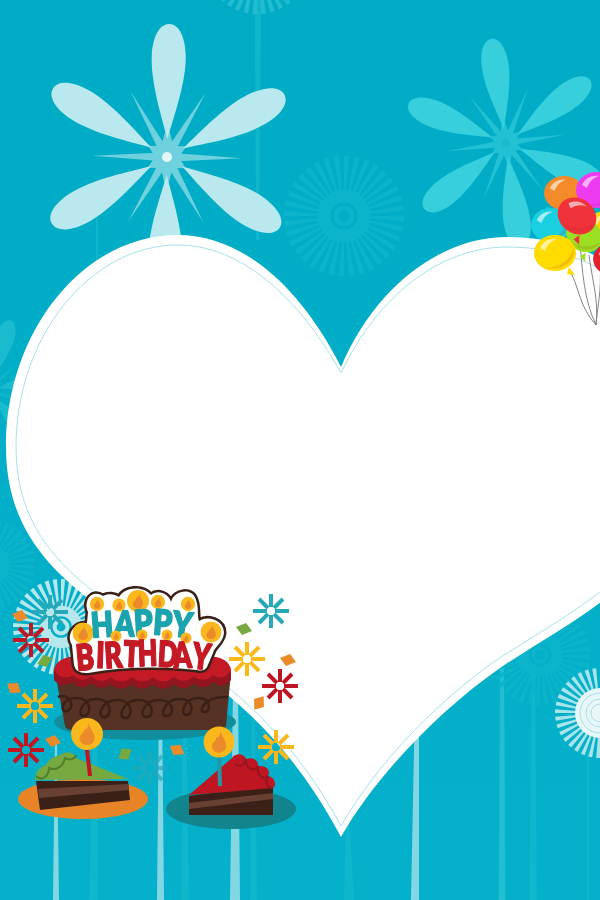
<!DOCTYPE html>
<html lang="en">
<head>
<meta charset="utf-8">
<title>Happy Birthday heart frame</title>
<style>
:root{--sky:#00abc5;--sky-soft:#0fb6cc;--sky-light:#38cfdc;--mist:#b9e9ee;--stem:#22bfd1;--brown:#553224;--dark:#3a2017;--red:#be1622;--deep:#941420;--teal:#1ba3ae;--gold:#fbb81c;--orange:#ea8a2b;--green:#76a93f}
html,body{margin:0;padding:0;overflow:hidden}
.card{position:relative;width:600px;height:900px;overflow:hidden;background:var(--sky)}
.card svg{display:block}
.lettering text{font-family:Lato,"Open Sans",sans-serif;font-weight:900;text-anchor:middle}
.ray{fill:none}
.spokes{fill:none;stroke:currentColor;stroke-width:4}
</style>
</head>
<body>
<main class="card">
<svg width="600" height="900" viewBox="0 0 600 900" role="img" aria-label="Heart frame with flowers, balloons and birthday cake">
<defs>
<path id="petal" d="M0-18C-6-40-18-75-17-102C-16-122-9-133 0-133C9-133 16-122 17-102C18-75 6-40 0-18Z"/>
<path id="spike" d="M-4-10L0-75L4-10Z"/>
<g id="flower">
<use href="#petal"/><use href="#petal" transform="rotate(61)"/><use href="#petal" transform="rotate(121)"/><use href="#petal" transform="rotate(180)"/><use href="#petal" transform="rotate(239)"/><use href="#petal" transform="rotate(300)"/>
<g opacity=".6"><use href="#spike" transform="rotate(30)"/><use href="#spike" transform="rotate(90)"/><use href="#spike" transform="rotate(150)"/><use href="#spike" transform="rotate(210)"/><use href="#spike" transform="rotate(270)"/><use href="#spike" transform="rotate(330)"/>
<path d="M0-34L6-11L19-11L12 0L19 11L6 11L0 34L-6 11L-19 11L-12 0L-19-11L-6-11Z"/></g>
</g>
<g id="burst" class="ray" stroke="currentColor">
<circle r="43" stroke-width="34" pathLength="144" stroke-dasharray="2 2"/>
<circle r="20" stroke-width="13"/><circle r="8" stroke-width="5"/>
</g>
<g id="sparkle" class="spokes"><path d="M0-17V-4M0 17V4M-18 0H-4M18 0H4M-12-12L-3-3M12 12L3 3M-12 12L-3 3M12-12L3-3"/></g>
<path id="chip" d="M-8-2L2-6L8 2L-2 6Z"/>
<g id="flame"><circle r="11" fill="var(--gold)"/><path d="M1-8C2-3 6-1 5 4C4 9-5 9-5 3C-5 0-2 0-2-3C0-3 1-5 1-8Z" fill="var(--orange)"/></g>
<g id="balloon"><ellipse rx="21" ry="18"/><path d="M14 14L20 22L12 21Z"/><path d="M-15-5C-12-12-5-15 2-14C-4-12-8-8-10-2Z" fill="#fff" opacity=".6"/><path d="M19-6C21 8 8 18-8 15C6 14 15 7 19-6Z" fill="#a22" opacity=".15"/></g>
<linearGradient id="fade" x1="0" y1="0" x2="0" y2="1"><stop offset="0" stop-color="#00abc5"/><stop offset="1" stop-color="#04b0ca"/></linearGradient>
</defs>

<rect width="600" height="900" fill="url(#fade)"/>

<g id="stems">
<g fill="var(--sky-soft)"><path d="M255 0H261L259 240H256ZM96 215H98V260H96ZM509 165H513L519 240H508ZM94 690H97L98 900H89ZM183 690H186L189 900H181ZM252 700H255L257 900H250ZM346 810H349L354 900H344ZM501 650H504L506 900H498ZM532 670H535L537 900H529ZM587 750H589V900H587Z"/></g>
<g fill="var(--mist)" opacity=".7"><path d="M55 740H57L59 900H53ZM159 700H162L164 900H157ZM233 690H238L240 900H230ZM415 700H419L419 900H411Z"/></g>
<path d="M500 668H504L505 900H499Z" fill="var(--stem)"/>
</g>

<g id="bursts">
<g color="#0bb4ca"><use href="#burst" transform="translate(344 216)"/><use href="#burst" transform="translate(-10 565) scale(.75)"/><use href="#burst" transform="translate(540 655) scale(.84)"/></g>
<use href="#burst" color="#24bdd0" transform="translate(257 -38) scale(.87)"/>
<g color="#b5e7ed"><use href="#burst" transform="translate(61 627) scale(.8)"/></g>
<g transform="translate(600 713)" color="#a9e4eb"><use href="#burst" transform="scale(.75)"/><circle r="25" fill="#e7f7f8"/><g fill="none" stroke="#a9dfe5"><circle r="20"/><circle r="14"/><circle r="9"/></g></g>
</g>

<g id="flowers">
<g transform="translate(167 157) rotate(1)" fill="var(--mist)"><use href="#flower"/><circle r="5" fill="#e4f7f8"/></g>
<g transform="translate(506 143) rotate(-8) scale(.79)" fill="var(--sky-light)"><use href="#flower"/><circle r="5" fill="#16bccd"/></g>
<g transform="translate(-12 390) rotate(18) scale(.55)" fill="#1abbcf"><use href="#flower"/></g>
</g>

<g id="heart">
<path d="M341 367C301 288 243 235 178 235C82 235 6 333 6 447C6 520 42 566 100 607C188 666 270 704 341 837C376 775 440 710 500 668C540 641 573 624 610 595V266C590 248 550 237 505 237C440 238 375 287 341 367Z" fill="#fff"/>
<path d="M341 373C299 297 240 245 178 245C90 245 16 337 16 447C16 518 51 562 108 602C192 660 275 704 341 826C378 762 435 704 495 661C536 634 572 615 610 584M341 373C378 295 440 248 505 247C550 247 580 257 605 272" fill="none" stroke="#a6e2ea"/>
</g>

<g id="balloons">
<g fill="none" stroke="#777" stroke-width=".9"><path d="M571 273C579 288 580 308 596 325M580 240C582 270 584 300 596 325M589 255C592 280 599 300 596 325M600 262C602 290 597 310 596 325"/></g>
<use href="#balloon" transform="translate(551 225) scale(.95)" fill="#19cfe0"/>
<use href="#balloon" transform="translate(564 193) scale(.95)" fill="#f58a2a"/>
<use href="#balloon" transform="translate(597 190)" fill="#ec3bf0"/>
<use href="#balloon" transform="translate(606 229)" fill="#ffd400"/>
<use href="#balloon" transform="translate(584 235) rotate(40) scale(.9)" fill="#9be022"/>
<use href="#balloon" transform="translate(612 259) scale(.9)" fill="#e3202c"/>
<use href="#balloon" transform="translate(577 216) rotate(38) scale(.97)" fill="#f0323a"/>
<use href="#balloon" transform="translate(555 253)" fill="#ffdb00"/>
</g>

<g id="confetti">
<g color="var(--red)"><use href="#sparkle" x="31" y="640"/><use href="#sparkle" x="280" y="686"/><use href="#sparkle" x="26" y="750"/></g>
<g color="var(--gold)"><use href="#sparkle" x="247" y="659"/><use href="#sparkle" x="35" y="706"/><use href="#sparkle" x="276" y="747"/></g>
<g color="#27a9b8"><use href="#sparkle" x="50" y="612"/><use href="#sparkle" x="271" y="611"/><use href="#sparkle" x="150" y="768" opacity=".7"/></g>
<g fill="var(--orange)"><use href="#chip" x="20" y="616"/><use href="#chip" x="288" y="660"/><use href="#chip" transform="translate(14 688) rotate(20)"/><use href="#chip" transform="translate(259 703) rotate(-70)"/><use href="#chip" x="53" y="741"/><use href="#chip" transform="translate(177 750) rotate(15)"/></g>
<g fill="var(--green)"><use href="#chip" x="244" y="629"/><use href="#chip" transform="translate(45 661) rotate(-35)"/><use href="#chip" transform="translate(125 754) rotate(-50)"/></g>
</g>

<g id="cake">
<ellipse cx="145" cy="722" rx="91" ry="18" fill="#118e9b"/>
<path d="M55 672H231L226 726Q224 730 218 730H72Q66 730 65 726Z" fill="var(--brown)"/>
<path d="M54 671Q56 658 78 657H208Q229 658 231 671V680Q222 690 213 682Q204 692 194 683Q184 693 174 684Q163 693 153 684Q142 693 132 684Q121 693 111 684Q101 692 91 683Q82 692 73 682Q62 689 54 680Z" fill="var(--deep)"/>
<path d="M54 670Q56 657 78 656H208Q229 657 231 670Q224 682 213 675Q204 684 194 676Q184 685 174 677Q163 686 153 677Q142 686 132 677Q121 686 111 677Q101 685 91 676Q82 684 73 675Q62 682 54 670Z" fill="#c41a25"/>
<path d="M58 697C70 692 76 708 67 711C59 713 62 698 75 698C91 697 93 714 84 716C76 716 82 699 96 699C112 698 113 717 104 717C96 717 102 700 117 700C133 699 134 718 125 718C117 718 123 700 138 700C154 699 155 718 146 717C138 717 144 700 159 700C175 699 175 717 166 716C159 716 165 699 179 699C195 698 194 715 186 715C179 714 185 698 198 698C212 697 211 713 204 712C198 711 204 696 228 697" fill="none" stroke="var(--dark)" stroke-width="2.5"/>
</g>

<g id="topper" class="lettering">
<g fill="var(--dark)" stroke="var(--dark)" stroke-width="5" stroke-linejoin="round">
<path id="sticker" d="M88 612C83 600 92 589 103 596C108 593 115 594 119 597C124 587 143 585 151 595C158 589 169 594 171 602C174 590 193 587 196 600C199 608 197 616 199 621C208 615 224 620 224 633C223 643 214 647 213 653L207 667Q204 672 197 670Q140 664 88 673Q76 674 74 665L72 645C66 635 73 623 87 623Z"/>
</g>
<use href="#sticker" fill="#fff" style="stroke:none"/>
<g><use href="#flame" transform="translate(97 604) scale(.65)"/><use href="#flame" transform="translate(119 605) scale(.6)"/><use href="#flame" transform="translate(138 601)"/><use href="#flame" transform="translate(158 602) scale(.65)"/><use href="#flame" transform="translate(188 604) scale(.65)"/><use href="#flame" transform="translate(83 633) scale(.95)"/><use href="#flame" transform="translate(211 632) scale(.95)"/></g>
<g stroke-linejoin="round" paint-order="stroke" stroke-width="1.5">
<g fill="var(--teal)" stroke="var(--teal)" font-size="35"><text transform="translate(103 637) rotate(-4) scale(.82 1)">H</text><text transform="translate(124 636) rotate(3) scale(.82 1)">A</text><text transform="translate(144 635) rotate(-3) scale(.85 1)">P</text><text transform="translate(162 635) rotate(4) scale(.85 1)">P</text><text transform="translate(181 637) rotate(7) scale(.85 1)">Y</text></g>
<g fill="#fff"><use href="#flame" transform="translate(116 636) scale(.5)"/><use href="#flame" transform="translate(142 635) scale(.5)"/><use href="#flame" transform="translate(167 635) scale(.5)"/><use href="#flame" transform="translate(186 638) scale(.5)"/></g>
<g fill="#c41a25" stroke="#c41a25" font-size="36"><text transform="translate(86 670) rotate(-5) scale(.75 1)">B</text><text transform="translate(100 668) rotate(2) scale(.75 1)">I</text><text transform="translate(114 668) rotate(-4) scale(.75 1)">R</text><text transform="translate(131 667) rotate(3) scale(.75 1)">T</text><text transform="translate(148 666) rotate(-2) scale(.7 1)">H</text><text transform="translate(167 667) rotate(3) scale(.72 1)">D</text><text transform="translate(183 668) rotate(-3) scale(.72 1)">A</text><text transform="translate(200 669) rotate(7) scale(.75 1)">Y</text></g>
</g>
</g>

<g id="green-slice">
<ellipse cx="83" cy="799" rx="65" ry="20" fill="#e78427"/>
<path d="M36 781L128 781L130 800L40 810Z" fill="var(--dark)"/>
<path d="M38 789L128 784L129 790L39 798Z" fill="#684133"/>
<path d="M35 780C35 770 42 766 46 765C50 756 60 756 64 753C71 750 76 756 76 758L128 779Z" fill="var(--green)"/>
<path d="M36 776C43 783 49 774 49 768C58 772 64 764 65 758C70 761 75 759 76 755" fill="none" stroke="#527d2c" stroke-width="2"/>
<path d="M84 741H88L92 776H88Z" fill="var(--red)"/>
<use href="#flame" transform="translate(87 734) scale(1.45)"/>
</g>

<g id="red-slice">
<ellipse cx="231" cy="809" rx="65" ry="20" fill="#12848e"/>
<path d="M189 796L273 785V815H189Z" fill="var(--dark)"/>
<path d="M189 803L273 793V799L189 809Z" fill="#684133"/>
<path d="M189 795L232 758C235 753 244 753 246 759C254 756 259 762 258 766C267 765 271 771 268 776C275 777 277 785 273 788Z" fill="var(--red)"/>
<path d="M235 764C241 768 246 764 246 759C246 770 255 772 258 766C256 776 264 780 268 776C264 784 268 788 273 788" fill="none" stroke="var(--deep)" stroke-width="2"/>
<path d="M217 750H221L222 786H218Z" fill="#2596a2"/>
<use href="#flame" transform="translate(219 742) scale(1.4)"/>
</g>
</svg>
</main>
</body>
</html>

● ● ● ●

## YOUR OBJECTIVE
Go through the records above. Copy each line in which the string "sticker" appears.

## EXPECTED ANSWER
<path id="sticker" d="M88 612C83 600 92 589 103 596C108 593 115 594 119 597C124 587 143 585 151 595C158 589 169 594 171 602C174 590 193 587 196 600C199 608 197 616 199 621C208 615 224 620 224 633C223 643 214 647 213 653L207 667Q204 672 197 670Q140 664 88 673Q76 674 74 665L72 645C66 635 73 623 87 623Z"/>
<use href="#sticker" fill="#fff" style="stroke:none"/>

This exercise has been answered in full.